Casa Grande Ruins National Monument contains an imposing 4-storey building dating from the late Hohokam period, probably 14th century and contemporary with other well preserved ruins in Arizona such as the Tonto and Montezuma Castle monuments. It is situated in the flat plain of central Arizona in between the Gila and Santa Cruz rivers, just north of Coolidge and about 15 miles from the larger town of Casa Grande. The structure was once part of a collection of settlements scattered along the Gila River and linked by a network of irrigation canals. The area has a low elevation and hence is very hot - often over 110°F for several months in the summer. During spring, this part of Arizona is sometimes the hottest place in the whole USA, and even in winter, daytime temperatures can reach 80°F.
On our way to Casa Grande we encountered some neat flora & fauna as we passed through Tonto National Forest and the Pima-Maricopa Indian Reservation just east of Mesa and Scottsdale.
A creek bottom near Roosevelt Lake Recreation area in Tonto NF.
It was a breezy day and around 80 when we visited Casa Grande. We drove through the quaint little restored town of Florence. Would like to return here sometime and do their town walking tour. The Monument is a remarkable piece of our prehistoric history, when you learn that it was the largest known structure. It was 60' x 40' and 40 feet tall, and stood within a bound compound of approx 200' x 500', and this compound was part of several compounds and pit houses that comprised a community of the Hohokam people and their way of communal life.
One of the smaller buildings near the main house.
Some of the folks in our tour group, with the Ranger on the left and Miss Nancy on the right.
The Ranger with the main house in the background.
An iside wall view that shows the details of the remnants of where the small logs were laid as the building went up. The Indians used the "Ciliche" that was abundant in the area. Ciliche was the concrete like substance that lay a one to three feet below the desert surface and was harvested and remanufactured as mud for the construction of the house.
In order to provide some protection from the rain (what little they get), the NP Service in 1932 built the large shelter over the Monument. It has done fairly well without shelters when you think about though, as it has been standing here for nearly a thousand years.
One of the entrances to the house.
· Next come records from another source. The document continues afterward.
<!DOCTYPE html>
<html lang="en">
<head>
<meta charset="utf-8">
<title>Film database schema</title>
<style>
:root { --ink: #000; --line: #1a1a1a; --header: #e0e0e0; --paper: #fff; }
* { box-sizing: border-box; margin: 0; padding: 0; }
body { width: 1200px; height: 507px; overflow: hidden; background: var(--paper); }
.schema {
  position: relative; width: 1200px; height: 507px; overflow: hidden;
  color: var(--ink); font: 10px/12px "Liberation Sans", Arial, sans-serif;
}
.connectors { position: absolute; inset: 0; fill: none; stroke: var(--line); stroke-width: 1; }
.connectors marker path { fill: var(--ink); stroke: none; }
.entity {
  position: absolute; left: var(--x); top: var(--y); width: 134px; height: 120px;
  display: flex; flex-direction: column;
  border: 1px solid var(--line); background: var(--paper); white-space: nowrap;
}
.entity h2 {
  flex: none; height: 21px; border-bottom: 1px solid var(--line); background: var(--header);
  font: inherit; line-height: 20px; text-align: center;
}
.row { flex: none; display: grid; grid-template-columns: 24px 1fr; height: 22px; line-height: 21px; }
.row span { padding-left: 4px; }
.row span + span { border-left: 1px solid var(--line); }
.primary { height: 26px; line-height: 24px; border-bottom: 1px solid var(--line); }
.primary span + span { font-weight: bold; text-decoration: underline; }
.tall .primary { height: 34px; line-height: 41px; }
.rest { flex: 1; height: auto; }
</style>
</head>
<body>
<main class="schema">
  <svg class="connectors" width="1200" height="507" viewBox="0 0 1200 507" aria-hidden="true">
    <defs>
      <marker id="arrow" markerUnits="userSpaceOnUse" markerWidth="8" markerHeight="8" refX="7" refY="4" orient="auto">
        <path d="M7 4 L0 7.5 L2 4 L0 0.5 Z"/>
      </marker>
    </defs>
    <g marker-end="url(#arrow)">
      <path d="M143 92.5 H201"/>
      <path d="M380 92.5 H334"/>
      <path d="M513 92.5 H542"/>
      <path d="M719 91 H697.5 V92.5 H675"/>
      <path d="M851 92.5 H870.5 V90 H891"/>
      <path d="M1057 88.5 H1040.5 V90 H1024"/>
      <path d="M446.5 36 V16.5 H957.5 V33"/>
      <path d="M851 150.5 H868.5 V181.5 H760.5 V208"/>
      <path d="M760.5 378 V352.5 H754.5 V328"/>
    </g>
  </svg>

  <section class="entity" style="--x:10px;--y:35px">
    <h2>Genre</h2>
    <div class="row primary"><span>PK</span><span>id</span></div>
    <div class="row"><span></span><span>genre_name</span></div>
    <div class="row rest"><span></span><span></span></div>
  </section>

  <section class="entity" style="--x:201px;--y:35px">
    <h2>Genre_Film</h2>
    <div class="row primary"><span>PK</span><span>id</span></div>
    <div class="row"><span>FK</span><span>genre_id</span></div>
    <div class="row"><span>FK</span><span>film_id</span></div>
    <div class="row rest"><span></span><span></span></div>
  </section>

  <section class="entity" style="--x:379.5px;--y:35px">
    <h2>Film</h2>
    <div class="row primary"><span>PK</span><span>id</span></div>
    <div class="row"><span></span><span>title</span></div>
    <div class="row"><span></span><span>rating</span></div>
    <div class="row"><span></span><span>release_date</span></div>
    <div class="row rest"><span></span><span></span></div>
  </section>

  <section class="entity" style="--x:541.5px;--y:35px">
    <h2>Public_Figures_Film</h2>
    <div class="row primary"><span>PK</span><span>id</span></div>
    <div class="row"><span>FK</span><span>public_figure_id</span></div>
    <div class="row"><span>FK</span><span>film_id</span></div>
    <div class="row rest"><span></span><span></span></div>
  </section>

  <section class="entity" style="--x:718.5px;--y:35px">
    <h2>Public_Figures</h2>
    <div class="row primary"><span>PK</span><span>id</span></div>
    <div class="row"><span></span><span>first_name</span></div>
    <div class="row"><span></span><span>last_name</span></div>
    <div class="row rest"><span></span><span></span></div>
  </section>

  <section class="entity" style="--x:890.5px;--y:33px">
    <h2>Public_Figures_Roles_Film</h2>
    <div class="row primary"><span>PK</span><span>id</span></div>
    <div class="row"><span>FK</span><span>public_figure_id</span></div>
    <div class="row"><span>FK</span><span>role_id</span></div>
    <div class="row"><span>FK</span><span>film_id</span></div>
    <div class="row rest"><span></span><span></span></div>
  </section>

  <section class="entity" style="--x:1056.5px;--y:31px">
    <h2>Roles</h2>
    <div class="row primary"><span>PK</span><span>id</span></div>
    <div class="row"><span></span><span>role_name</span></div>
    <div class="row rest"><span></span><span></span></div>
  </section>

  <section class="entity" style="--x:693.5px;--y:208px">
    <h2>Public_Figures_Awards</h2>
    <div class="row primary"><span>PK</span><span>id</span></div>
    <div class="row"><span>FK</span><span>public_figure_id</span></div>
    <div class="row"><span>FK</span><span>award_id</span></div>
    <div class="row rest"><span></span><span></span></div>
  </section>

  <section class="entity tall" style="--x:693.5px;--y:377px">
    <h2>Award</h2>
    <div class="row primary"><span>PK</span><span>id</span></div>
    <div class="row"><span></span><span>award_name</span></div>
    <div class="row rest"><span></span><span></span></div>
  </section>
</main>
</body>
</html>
This smaller adobe was at the southwestern corner of the compound.
Well, tomorrow (Saturday) we plan to visit the Montezuma Castle NM and the Montezuma Lake, which is about 11 miles north along I-17. Until then, Joe & Nancy